> [Required work]:
Find the lines below that include the word "health" and report how many there are, with no other text.

--- Input material ---

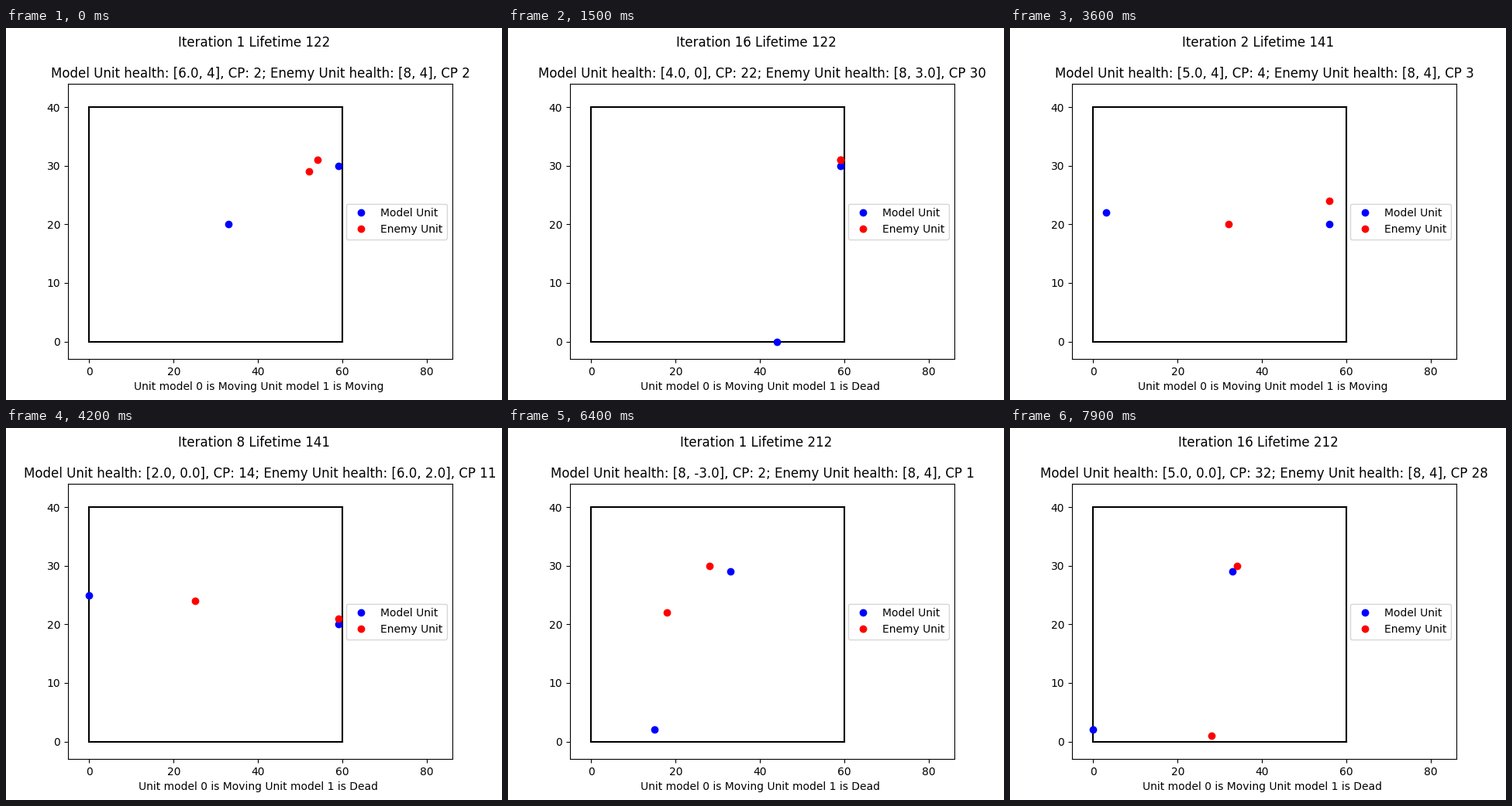
These frames come from a looping animation (640 by 480 pixels, 8 s). A matplotlib script:

```python
import matplotlib.pyplot as plt
import numpy as np
from matplotlib.animation import FuncAnimation

FRAMES, INTERVAL = 80, 100

# Waypoints are (iteration, x, y); the other tables hold (iteration, values...).
EPISODES = [
    dict(
        start=0, first=1, life=122,
        model=[[(1, 33, 20), (13, 41, 0), (16, 44, 0), (19, 46, 0), (29, 59, 32)],
               [(1, 59, 30)]],
        enemy=[[(1, 52, 29), (6, 59, 31)],
               [(1, 54, 31), (5, 59, 31), (17, 59, 31), (30, 53, 24), (34, 50, 20)]],
        points=[(1, 2, 2), (16, 22, 30), (30, 38, 57), (34, 46, 65)],
        health=[(1, "6.0, 4", "8, 4"), (3, "6.0, 2.0", "8, 4"),
                (5, "4.0, 0.0", "8, 3.0"), (12, "4.0, 0", "8, 3.0"),
                (24, "2.0, 0", "6.0, 3.0"), (29, "1.0, 0", "6.0, 3.0"),
                (31, "0.0, 0.0", "6.0, 3.0")],
        status=[(1, "Moving", "Moving"), (3, "Moving", "in Combat"),
                (5, "Moving", "Dead"), (29, "in Combat", "Dead"),
                (31, "Dead", "Dead")],
    ),
    dict(
        start=34, first=0, life=141,
        model=[[(0, 6, 20), (4, 0, 25)],
               [(0, 50, 20), (3, 59, 20)]],
        enemy=[[(0, 34, 19), (8, 25, 24), (18, 18, 28), (28, 10, 30)],
               [(0, 52, 26), (4, 59, 21)]],
        points=[(0, 0, 0), (8, 14, 11), (18, 34, 30), (28, 54, 50)],
        health=[(0, "8, 4", "8, 4"), (2, "5.0, 4", "8, 4"),
                (4, "5.0, 2.0", "6.0, 3.0"), (6, "2.0, 0.0", "6.0, 2.0"),
                (11, "2.0, 0", "6.0, 2.0"), (14, "0.0, 0", "6.0, 2.0")],
        status=[(0, "Moving", "Moving"), (4, "Moving", "in Combat"),
                (6, "Moving", "Dead"), (14, "Dead", "Dead")],
    ),
    dict(
        start=63, first=0, life=212,
        model=[[(0, 15, 5), (1, 15, 2), (7, 0, 2)],
               [(0, 33, 29)]],
        enemy=[[(0, 17, 23), (1, 18, 22), (16, 28, 1)],
               [(0, 27, 30), (1, 28, 30), (4, 34, 30)]],
        points=[(0, 0, 0), (1, 2, 1), (16, 32, 28)],
        health=[(0, "8, 4", "8, 4"), (1, "8, -3.0", "8, 4"),
                (2, "8, 0.0", "8, 4"), (6, "5.0, 0.0", "8, 4")],
        status=[(0, "Moving", "Moving"), (1, "Moving", "Dead")],
    ),
]


def between(keys, it):
    """Whole-number values interpolated between keys."""
    t, *columns = zip(*keys)
    return [int(np.rint(np.interp(it, t, c))) for c in columns]


def latest(keys, it):
    """Values of the last key reached."""
    return [k[1:] for k in keys if k[0] <= it][-1]


fig, ax = plt.subplots(figsize=(6.4, 4.8), dpi=100)
fig.subplots_adjust(left=0.125, right=0.9, bottom=0.11, top=0.85)
ax.set(xlim=(-5, 86), ylim=(-3, 44))
ax.set_xticks(range(0, 81, 20))
ax.set_yticks(range(0, 41, 10))

corners = [(0, 0), (60, 0), (60, 40), (0, 40), (0, 0)]
for (x0, y0), (x1, y1) in zip(corners, corners[1:]):
    ax.plot([x0, x1], [y0, y1], "k", lw=1.5)

models, = ax.plot([], [], "bo", label="Model Unit")
enemies, = ax.plot([], [], "ro", label="Enemy Unit")
ax.legend(loc="center right")
heading = fig.suptitle("", fontsize=12)
title = ax.set_title("", fontsize=12)
caption = ax.set_xlabel("", x=0.4956)


def draw(frame):
    ep = [e for e in EPISODES if e["start"] <= frame][-1]
    it = frame - ep["start"] + ep["first"]
    for dots, side in ((models, "model"), (enemies, "enemy")):
        dots.set_data(*zip(*(between(path, it) for path in ep[side])))
    cp, enemy_cp = between(ep["points"], it)
    hp, enemy_hp = latest(ep["health"], it)
    heading.set_text(f"Iteration {it} Lifetime {ep['life']}")
    title.set_text(f"Model Unit health: [{hp}], CP: {cp}; "
                   f"Enemy Unit health: [{enemy_hp}], CP {enemy_cp}")
    caption.set_text(" ".join(f"Unit model {i} is {s}"
                              for i, s in enumerate(latest(ep["status"], it))))
    return models, enemies, heading, title, caption


anim = FuncAnimation(fig, draw, frames=FRAMES, interval=INTERVAL,
                     repeat=True, repeat_delay=0, blit=False)
plt.show()
```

---

> [Reply to the task]:
6